───── AVAILABLE DATA ─────

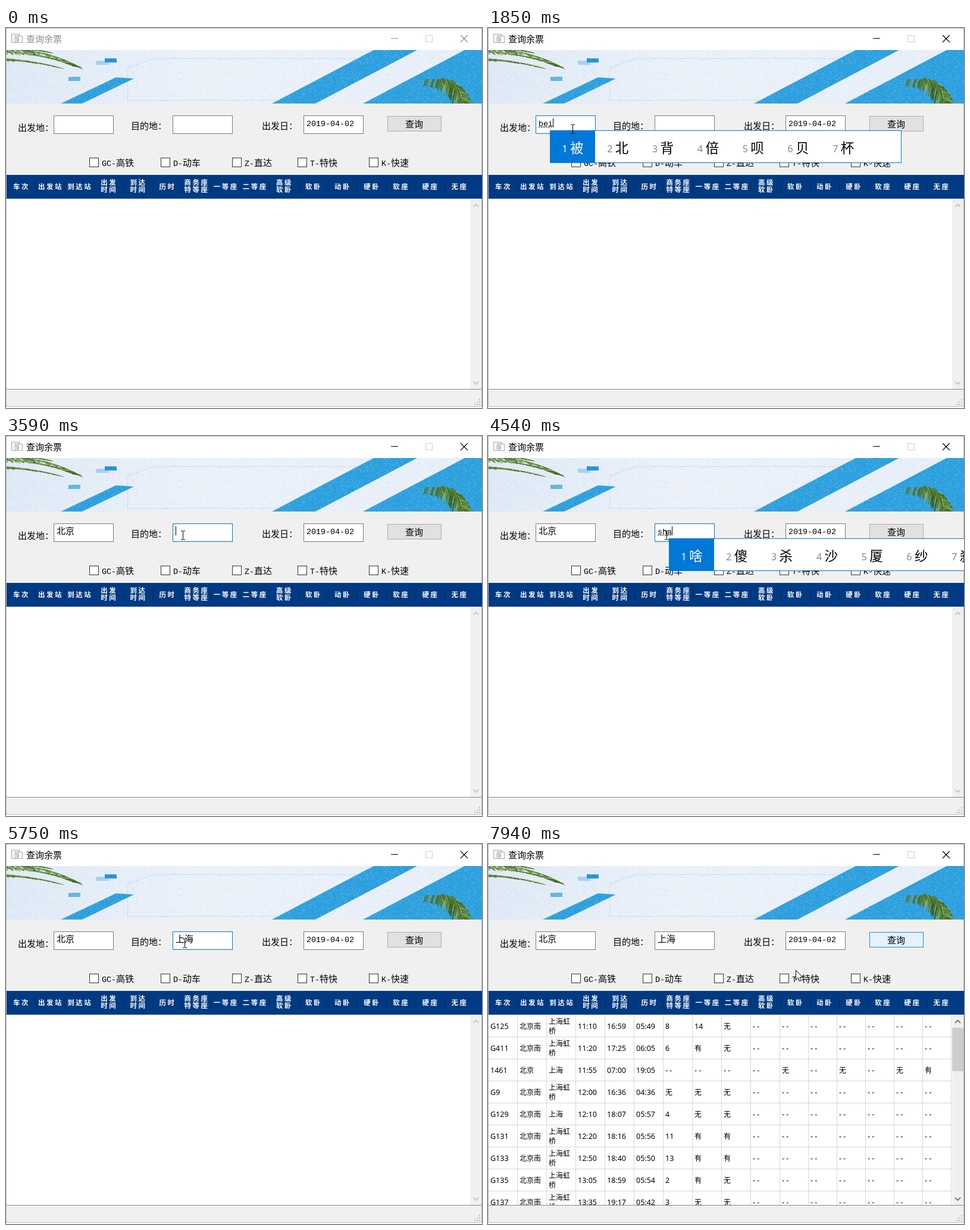
Write an HTML page with a canvas that moves like this. It is 800 by 639 pixels and loops after 8 s.

```html
<!DOCTYPE html>
<html lang="zh-CN">
<head>
<meta charset="utf-8">
<title>查询余票</title>
<style>
html, body { margin: 0; width: 100%; height: 100%; overflow: hidden; background: #fff; }
canvas { display: block; width: 800px; height: 639px; }
</style>
</head>
<body>
<canvas id="stage" width="800" height="639"></canvas>
<script>
const LOOP = 8000;
const BLUE = '#0078d7';
const CJK = '"Noto Sans CJK SC", "Noto Sans CJK", sans-serif';
const SANS = '"Noto Sans", "Open Sans", ' + CJK;
const MONO = '"Liberation Mono", monospace';
const ctx = document.getElementById('stage').getContext('2d');

const HEADERS = ['车次', '出发站', '到达站', '出发|时间', '到达|时间', '历时', '商务座|特等座', '一等座',
  '二等座', '高级|软卧', '软卧', '动卧', '硬卧', '软座', '硬座', '无座'];
const ROWS = [
  'G125 北京南 上海虹桥 11:10 16:59 05:49 8 14 无',
  'G411 北京南 上海虹桥 11:20 17:25 06:05 6 有 无',
  '1461 北京 上海 11:55 07:00 19:05 - - - - 无 - 无 - 无 有',
  'G9 北京南 上海虹桥 12:00 16:36 04:36 无 无 无',
  'G129 北京南 上海 12:10 18:07 05:57 4 无 无',
  'G131 北京南 上海虹桥 12:20 18:16 05:56 11 有 有',
  'G133 北京南 上海虹桥 12:50 18:40 05:50 13 有 有',
  'G135 北京南 上海虹桥 13:05 18:59 05:54 2 有 无',
  'G137 北京南 上海虹桥 13:35 19:17 05:42 3 无 无'
].map(row => row.split(' '));

// Each key press: time, composed text, candidates, optional fuzzy-sound hint.
const FROM_KEYS = [
  [1620, 'b', '不 吧 被 把 比 本 并'],
  [1770, 'be', '被 北 背 倍 呗 贝 杯'],
  [1850, 'bei', '被 北 背 倍 呗 贝 杯'],
  [2020, "bei'j", '北京 背景 北极 背脊 被 北 背'],
  [2100, "bei'ji", '北极 背脊 北级 被 北 背 呗'],
  [2250, "bei'jin", '被禁 北进 北金 背筋 北京(jīng) 被 呗', 'in,ing'],
  [2330, "bei'jing", '北京 背景 被 北 背 呗 贝']
];
const TO_KEYS = [
  [4290, 's', '是 说 三 四 岁 送 所'],
  [4370, 'sh', '是 上 谁 时 事 说 使'],
  [4450, 'sha', '啥 傻 杀 沙 厦 纱 刹'],
  [4610, 'shan', '山 善 闪 删 扇 衫 珊', 'an,ang'],
  [4780, 'shang', '上 商 伤 尚 赏 裳 晌'],
  [5020, "shang'h", '上海 赏花 伤害 商户 商会'],
  [5110, "shang'ha", '上海 伤害 伤寒 商行 上'],
  [5180, "shang'hai", '上海 伤害 上 商 伤']
];
const FIELDS = [
  { x: 80, focus: 765, blur: 3590, keys: FROM_KEYS, commit: 2560, value: '北京', caretOff: [[1300, 1620], [2880, 3410]] },
  { x: 280, focus: 3590, blur: 6760, keys: TO_KEYS, commit: 5260, value: '上海', caretOff: [[4140, 4290], [5750, 6280]] }
];

// Pointer moves: start, end, steps, then from / control / to points.
const MOVES = [
  [230, 990, 11, 200, 670, 165, 240, 142, 169],
  [3050, 3590, 8, 142, 169, 220, 188, 297, 166],
  [3740, 3820, 2, 297, 166, 298, 166, 300, 166],
  [6030, 6760, 11, 300, 166, 470, 398, 673, 161],
  [7860, 7940, 2, 673, 161, 595, 182, 517, 212]
];

function rect(c, x, y, w, h, fill) {
  c.fillStyle = fill;
  c.fillRect(x, y, w, h);
}

function box(x, y, w, h, fill, stroke) {
  rect(ctx, x, y, w, h, stroke);
  rect(ctx, x + 1, y + 1, w - 2, h - 2, fill);
}

function path(c, points, close) {
  c.beginPath();
  for (let i = 0; i < points.length; i += 2) c.lineTo(points[i], points[i + 1]);
  if (close) c.closePath();
}

function polygon(c, points, fill) {
  path(c, points, true);
  c.fillStyle = fill;
  c.fill();
}

function line(c, points, color, width = 1) {
  path(c, points);
  c.strokeStyle = color;
  c.lineWidth = width;
  c.stroke();
}

// Text centred vertically on cy.
function text(str, x, cy, size, color, family = SANS, weight = 400) {
  ctx.font = `${weight} ${size}px ${family}`;
  ctx.fillStyle = color;
  ctx.fillText(str, x, cy + size * 0.38);
}

// Form text: full-width glyphs 15 px apart, half-width ones 8 px.
function formText(str, x, cy, color = '#000') {
  for (const ch of str) {
    const narrow = ch < '\u0100';
    if (narrow) text(ch, x, cy, 13.33, color, MONO);
    else text(ch, x, cy, 15, color, CJK, 300);
    x += narrow ? 8 : 15;
  }
}

function randomizer(seed) {
  return () => (seed = (seed * 16807) % 2147483647) / 2147483647;
}

// Leaflets of a given length and direction along a curved stem.
function frond(c, rnd, x0, y0, cx, cy, x1, y1, length, dx, dy) {
  const greens = ['#47702a', '#6b9440', '#8fb464', '#35581f'];
  const count = 64;
  for (let i = 0; i < count; i++) {
    const u = i / (count - 1), v = 1 - u;
    const x = v * v * x0 + 2 * v * u * cx + u * u * x1;
    const y = v * v * y0 + 2 * v * u * cy + u * u * y1;
    const reach = length * (1 - u * 0.5) * (0.6 + rnd() * 0.5);
    c.strokeStyle = greens[Math.floor(rnd() * 4)];
    c.lineWidth = 0.7 + rnd() * 0.6;
    c.beginPath();
    c.moveTo(x, y);
    c.quadraticCurveTo(x + dx * reach * 0.7, y + dy * reach * 0.3, x + dx * reach, y + dy * reach);
    c.stroke();
  }
}

function makeBanner() {
  const canvas = document.createElement('canvas');
  canvas.width = 800;
  canvas.height = 127;
  const c = canvas.getContext('2d');
  const rnd = randomizer(71);
  const sky = c.createLinearGradient(0, 37, 800, 127);
  sky.addColorStop(0, '#e0eaf6');
  sky.addColorStop(0.4, '#edf2fa');
  sky.addColorStop(1, '#e8f0f9');
  c.beginPath();
  c.rect(1, 37, 799, 90);
  c.clip();
  rect(c, 0, 37, 800, 90, sky);
  line(c, [455, 121.5, 204.5, 121.5, 204.5, 66.5, 250, 51.5, 590, 51.5], '#c9dced');
  const blue = '#2a9fde';
  polygon(c, [92, 127, 185, 83, 215, 85, 128, 127], blue);
  polygon(c, [447, 127, 618, 37, 691, 37, 520, 127], blue);
  polygon(c, [600, 127, 771, 37, 800, 37, 800, 127], blue);
  rect(c, 151, 55, 21, 7, '#a9d0ec');
  rect(c, 166, 51, 20, 7, '#2095d5');
  rect(c, 105, 82, 20, 7, '#60b5e2');
  for (let i = 0; i < 22000; i++) {
    const shade = rnd() < 0.5 ? 'rgba(255,255,255,.2)' : 'rgba(110,160,215,.12)';
    rect(c, Math.floor(rnd() * 800), 37 + Math.floor(rnd() * 90), 1, 1, shade);
  }
  frond(c, rnd, -30, 32, 60, 32, 116, 64, 34, 0.9, 0.4);
  frond(c, rnd, -30, 36, 60, 42, 112, 64, 32, 0.95, 0.2);
  frond(c, rnd, -30, 50, 30, 52, 84, 66, 30, 0.95, 0.2);
  frond(c, rnd, -20, 30, 30, 32, 66, 40, 30, 0.95, 0.2);
  frond(c, rnd, 776, 127, 768, 84, 704, 86, 30, -0.25, 0.8);
  frond(c, rnd, 770, 127, 762, 84, 726, 86, 38, -0.3, 0.9);
  frond(c, rnd, 768, 122, 758, 86, 730, 84, 32, 0.35, 0.8);
  frond(c, rnd, 770, 127, 764, 98, 748, 88, 24, 0.75, 0.5);
  return canvas;
}
const banner = makeBanner();

function drawWindow(active) {
  rect(ctx, 0, 0, 800, 639, '#fff');
  box(0, 0, 800, 637, '#f0f0f0', '#b9b9b9');
  rect(ctx, 1, 1, 798, 36, '#fff');
  box(9, 10, 14, 15, '#f4f6f8', '#a3abb2');
  box(15, 13, 13, 12, '#fff', '#98a2aa');
  rect(ctx, 17, 15, 5, 8, '#b9cbd8');
  const ink = active ? '#000' : '#8c8c8c';
  formText('查询余票', 34, 18.5, ink);
  rect(ctx, 647, 17, 12, 1, ink);
  box(705, 12, 12, 12, '#fff', '#cfcfcf');
  line(ctx, [764, 12, 776, 24], ink, 1.1);
  line(ctx, [776, 12, 764, 24], ink, 1.1);
  ctx.drawImage(banner, 0, 0);
}

function drawForm(t) {
  formText('出发地：', 20, 167);
  formText('目的地：', 210, 164);
  formText('出发日：', 430, 164);
  box(500, 147, 101, 31, '#fff', '#7a7a7a');
  formText('2019-04-02', 505, 160);

  const [mx, my] = pointer(t);
  const over = mx >= 641 && mx < 732 && my >= 148 && my < 174;
  let skin = ['#e1e1e1', '#adadad'];
  if (t >= 6760 && t < 7540) skin = ['#d5e9f7', '#1a67b0'];
  else if (over || t >= 7540) skin = ['#e5f1fb', '#2a86d4'];
  box(641, 148, 91, 26, ...skin);
  formText('查询', 671, 161);

  [[140, 'GC-高铁'], [260, 'D-动车'], [380, 'Z-直达'], [490, 'T-特快'], [610, 'K-快速']].forEach(([x, label]) => {
    box(x, 218, 16, 16, '#fff', '#333');
    formText(label, x + 21, 226.5);
  });
}

function composing(field, t) {
  return t < field.commit ? field.keys.filter(key => key[0] <= t).pop() : undefined;
}

function drawField(field, t) {
  const focused = t >= field.focus && t < field.blur;
  const key = composing(field, t);
  const str = key ? key[1] : t >= field.commit ? field.value : '';
  const left = field.x + 5;
  box(field.x, 147, 101, 31, '#fff', focused ? BLUE : '#7a7a7a');
  formText(str, left, key ? 160 : 159.5);
  const width = str.length * (key ? 8 : 15);
  if (key) for (let x = 0; x < width; x += 4) rect(ctx, left + x, 166, 3, 1, '#000');
  const hidden = field.caretOff.some(([from, to]) => t >= from && t < to);
  if (focused && !hidden) rect(ctx, left + width, 152, 1, 15, '#000');
}

function drawPopup(field, t) {
  const key = composing(field, t);
  if (!key) return;
  const [, str, list, hint] = key;
  const left = field.x + str.length * 8;
  const items = list.split(' ').map(word => {
    ctx.font = `400 22.5px ${SANS}`;
    return { word, width: ctx.measureText(word).width + 53.3 };
  });
  const width = Math.round(items.reduce((sum, item) => sum + item.width, 0) + 60);
  if (hint) {
    box(left, 226, width, 34, '#fff', BLUE);
    text(`点击前往设置页面开启模糊音<${hint}>。`, left + 10, 243.5, 17, '#777');
  }
  box(left, 172, width, 55, '#fff', BLUE);
  let x = left;
  items.forEach(({ word, width: w }, i) => {
    if (!i) rect(ctx, x, 172, Math.ceil(w), 55, BLUE);
    text(String(i + 1), x + 20.5, 203, 16, i ? '#888' : '#fff');
    text(word, x + 34, 201.5, 22.5, i ? '#000' : '#fff');
    x += w;
  });
}

function drawHeader() {
  rect(ctx, 1, 247, 799, 40, '#003a82');
  ctx.textAlign = 'center';
  ctx.letterSpacing = '2.6px';
  HEADERS.forEach((label, i) => {
    const lines = label.split('|');
    lines.forEach((part, n) => {
      const cy = lines.length > 1 ? 260 + n * 12 : 266.5;
      text(part, 26 + 49.1 * i, cy, 11.4, '#fff', CJK, 700);
    });
    if (i) rect(ctx, Math.round(49.15 * i), 257, 1, 20, '#002a63');
  });
  ctx.textAlign = 'left';
  ctx.letterSpacing = '0px';
}

const columnX = i => 49 * i - Math.max(0, i - 10);

function drawTable(filled) {
  rect(ctx, 1, 287, 798, 320, '#fff');
  rect(ctx, 780, 288, 19, 319, '#f0f0f0');
  if (filled) {
    ctx.save();
    ctx.beginPath();
    ctx.rect(1, 288, 779, 319);
    ctx.clip();
    for (let i = 1; i <= 16; i++) rect(ctx, columnX(i), 288, 1, 319, '#d8d8d8');
    ROWS.forEach((row, r) => {
      const cy = 306.5 + 37 * r;
      rect(ctx, 1, 324 + 37 * r, 778, 1, '#d8d8d8');
      for (let i = 0; i < 16; i++) {
        const value = row[i] || '-', x = columnX(i) + 4;
        if (value.length > 3 && value > '\u4e00') {
          text(value.slice(0, 3), x, cy - 8.5, 12, '#000');
          text(value.slice(3), x, cy + 8, 12, '#000');
        } else {
          text(value === '-' ? '- -' : value, x, cy, value > '\u4e00' ? 12 : 12.5, '#000');
        }
      }
    });
    ctx.restore();
    rect(ctx, 780, 309, 19, 73, '#cdcdcd');
  }
  const arrow = filled ? '#606060' : '#bfbfbf';
  line(ctx, [785, 301, 789.5, 296.5, 794, 301], arrow, 1.6);
  line(ctx, [785, 594.5, 789.5, 599, 794, 594.5], arrow, 1.6);
  rect(ctx, 1, 607, 798, 1, '#8a8a8a');
  for (let r = 0; r < 3; r++)
    for (let n = 0; n <= r; n++) rect(ctx, 795 - n * 4, 624 + r * 4, 2, 2, '#bcbcbc');
}

function pointer(t) {
  const move = MOVES.filter(m => m[0] <= t).pop();
  if (!move) return [-50, -50];
  const [start, end, steps, x0, y0, cx, cy, x1, y1] = move;
  const step = Math.min(steps, Math.floor((t - start) / (end - start) * (steps - 1) + 0.01) + 1);
  const s = step / steps, u = s * s * (3 - 2 * s), v = 1 - u;
  const mix = (a, b, c) => Math.round(v * v * a + 2 * v * u * b + u * u * c);
  return [mix(x0, cx, x1), mix(y0, cy, y1)];
}

function drawPointer(t) {
  const [x, y] = pointer(t);
  const overText = y >= 147 && y < 178 && [80, 280, 500].some(left => x >= left && x < left + 101);
  if (overText) {
    rect(ctx, x, y - 6, 1, 14, '#000');
    for (const dy of [-7, 8]) {
      rect(ctx, x - 3, y + dy, 3, 1, '#000');
      rect(ctx, x + 1, y + dy, 3, 1, '#000');
    }
    return;
  }
  ctx.save();
  ctx.translate(x + 0.5, y + 0.5);
  polygon(ctx, [0, 0, 0, 16, 3.7, 12.5, 6.3, 18.3, 9, 17, 6.5, 11.5, 11.5, 11.5], '#fff');
  ctx.strokeStyle = '#000';
  ctx.lineWidth = 1;
  ctx.stroke();
  ctx.restore();
}

function draw(now) {
  const t = now % LOOP;
  drawWindow(t >= 765);
  drawForm(t);
  FIELDS.forEach(field => drawField(field, t));
  drawHeader();
  drawTable(t >= 7540);
  FIELDS.forEach(field => drawPopup(field, t));
  drawPointer(t);
}

let origin;
function tick(now) {
  origin ??= now;
  draw(now - origin);
  requestAnimationFrame(tick);
}
draw(0);
requestAnimationFrame(tick);
</script>
</body>
</html>
```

─────

WHAT TO PRODUCE =>
Wherever the word "canvas" turns up in the records above, copy the line that holds it.

ANSWER SECTION =>
Write an HTML page with a canvas that moves like this. It is 800 by 639 pixels and loops after 8 s.
canvas { display: block; width: 800px; height: 639px; }
<canvas id="stage" width="800" height="639"></canvas>
  const canvas = document.createElement('canvas');
  canvas.width = 800;
  canvas.height = 127;
  const c = canvas.getContext('2d');
  return canvas;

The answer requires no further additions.